Producers of Lin-Manuel Miranda’s rave-magnet musical “Hamilton” have opted not to rush the show onto Broadway in time for the eligibility cutoff for the 2015 Tonys, setting a July 13 start date of previews at the Richard Rodgers Theater.

For “Hamilton,” which has essentially sold out its extended run at Off Broadway’s Public Theater, the question has never been if it would go to Broadway, but when. The musical, Miranda’s follow-up to his Tony winner “In the Heights,” had already built to an astonishing frenzy of buzz based solely on industry showcases of the developing title, and standing-room crowds and critical raves at the Public seemed only to have fast-tracked the show’s transfer.
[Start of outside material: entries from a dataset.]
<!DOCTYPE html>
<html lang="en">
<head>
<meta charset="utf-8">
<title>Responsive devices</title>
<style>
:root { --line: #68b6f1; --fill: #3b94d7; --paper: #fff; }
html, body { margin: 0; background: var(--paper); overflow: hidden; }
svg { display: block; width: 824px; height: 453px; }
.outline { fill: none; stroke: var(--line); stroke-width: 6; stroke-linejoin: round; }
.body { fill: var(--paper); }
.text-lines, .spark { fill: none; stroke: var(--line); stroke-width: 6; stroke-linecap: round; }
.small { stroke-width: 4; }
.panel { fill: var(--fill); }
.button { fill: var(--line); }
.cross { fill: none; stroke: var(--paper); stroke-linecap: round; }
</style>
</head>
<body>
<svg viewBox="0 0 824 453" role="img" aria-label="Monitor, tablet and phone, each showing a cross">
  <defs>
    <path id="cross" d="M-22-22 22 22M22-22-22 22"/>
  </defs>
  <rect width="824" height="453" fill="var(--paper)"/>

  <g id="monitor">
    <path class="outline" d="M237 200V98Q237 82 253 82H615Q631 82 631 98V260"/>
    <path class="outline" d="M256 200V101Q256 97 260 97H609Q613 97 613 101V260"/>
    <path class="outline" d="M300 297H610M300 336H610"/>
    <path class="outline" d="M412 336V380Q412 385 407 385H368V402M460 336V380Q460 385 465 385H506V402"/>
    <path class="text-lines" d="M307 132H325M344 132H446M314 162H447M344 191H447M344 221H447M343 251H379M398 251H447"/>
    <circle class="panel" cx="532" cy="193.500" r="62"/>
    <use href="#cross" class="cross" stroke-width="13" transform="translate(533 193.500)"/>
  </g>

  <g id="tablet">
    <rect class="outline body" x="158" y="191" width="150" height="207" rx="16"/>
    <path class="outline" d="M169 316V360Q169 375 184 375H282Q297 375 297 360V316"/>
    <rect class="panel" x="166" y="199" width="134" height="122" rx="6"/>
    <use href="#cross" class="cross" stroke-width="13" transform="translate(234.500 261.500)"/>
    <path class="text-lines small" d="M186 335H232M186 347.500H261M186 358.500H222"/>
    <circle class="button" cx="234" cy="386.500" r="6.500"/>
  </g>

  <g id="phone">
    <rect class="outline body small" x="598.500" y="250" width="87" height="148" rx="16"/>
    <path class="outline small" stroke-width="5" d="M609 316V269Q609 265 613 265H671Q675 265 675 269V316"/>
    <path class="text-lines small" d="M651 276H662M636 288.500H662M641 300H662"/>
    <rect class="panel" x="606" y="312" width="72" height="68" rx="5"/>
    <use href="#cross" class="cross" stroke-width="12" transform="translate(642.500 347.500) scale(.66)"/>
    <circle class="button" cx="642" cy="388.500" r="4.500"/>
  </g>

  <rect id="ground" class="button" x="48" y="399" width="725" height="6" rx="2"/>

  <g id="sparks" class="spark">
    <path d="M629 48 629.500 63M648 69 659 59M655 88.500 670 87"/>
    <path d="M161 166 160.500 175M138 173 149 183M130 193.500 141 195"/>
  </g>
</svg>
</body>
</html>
It would have been feasible — if only just barely — to get the show into an uptown house prior to the April 23 deadline for this season’s Tony eligibility, and the team of producers, which include commercial producer Jeffrey Seller and the Public, seriously considered the option to capitalize on the momentum.

“The consensus we reached is that this show is too good not to take the time to make it the most perfect, platonic version of itself,” Eustis said.

While not so late that theatergoer enthusiasm would fade, the summer start would give Miranda, who wrote the songs and book and also stars in the show, the time to work with fellow creatives to hone the production in advance of its move. “The show’s both a masterpiece and a work in progress,” Seller said. “Lin ain’t done.”

Besides that, holding off on Broadway avoids putting “Hamilton” in Tony contention with “Fun Home,” another well-received Public Theater alum that will open its own Broadway transfer in April. Other titles “Hamilton” won’t compete with this season include Harvey Weinstein’s “Finding Neverland” and “Something Rotten!” (Next season is far more of a blank slate, with only a handful of new musicals on the docket — so far — including “Allegiance.”)

The $12 million Broadway production of “Hamilton,” staged by director Thomas Kail and choreographer Andy Blankenbuehler (both collaborators on “In the Heights”), returns Miranda and his team to the Rodgers, where “In the Heights” ran for about three years and won five Tonys in the process.

“Hamilton” ends its run at the Public May 3, and will go back into rehearsal for a two weeks in advance of the July 13 start of previews. The show opens at the Rodgers Aug. 6.

Actor Brian d’Arcy James currently has a scene-stealing turn as King George in the musical, a hip-hop-infused look at the life of Alexander Hamilton. But he’ll soon depart the production to star in “Something Rotten,” and his replacement for the Broadway run of “Hamilton” has yet to be chosen.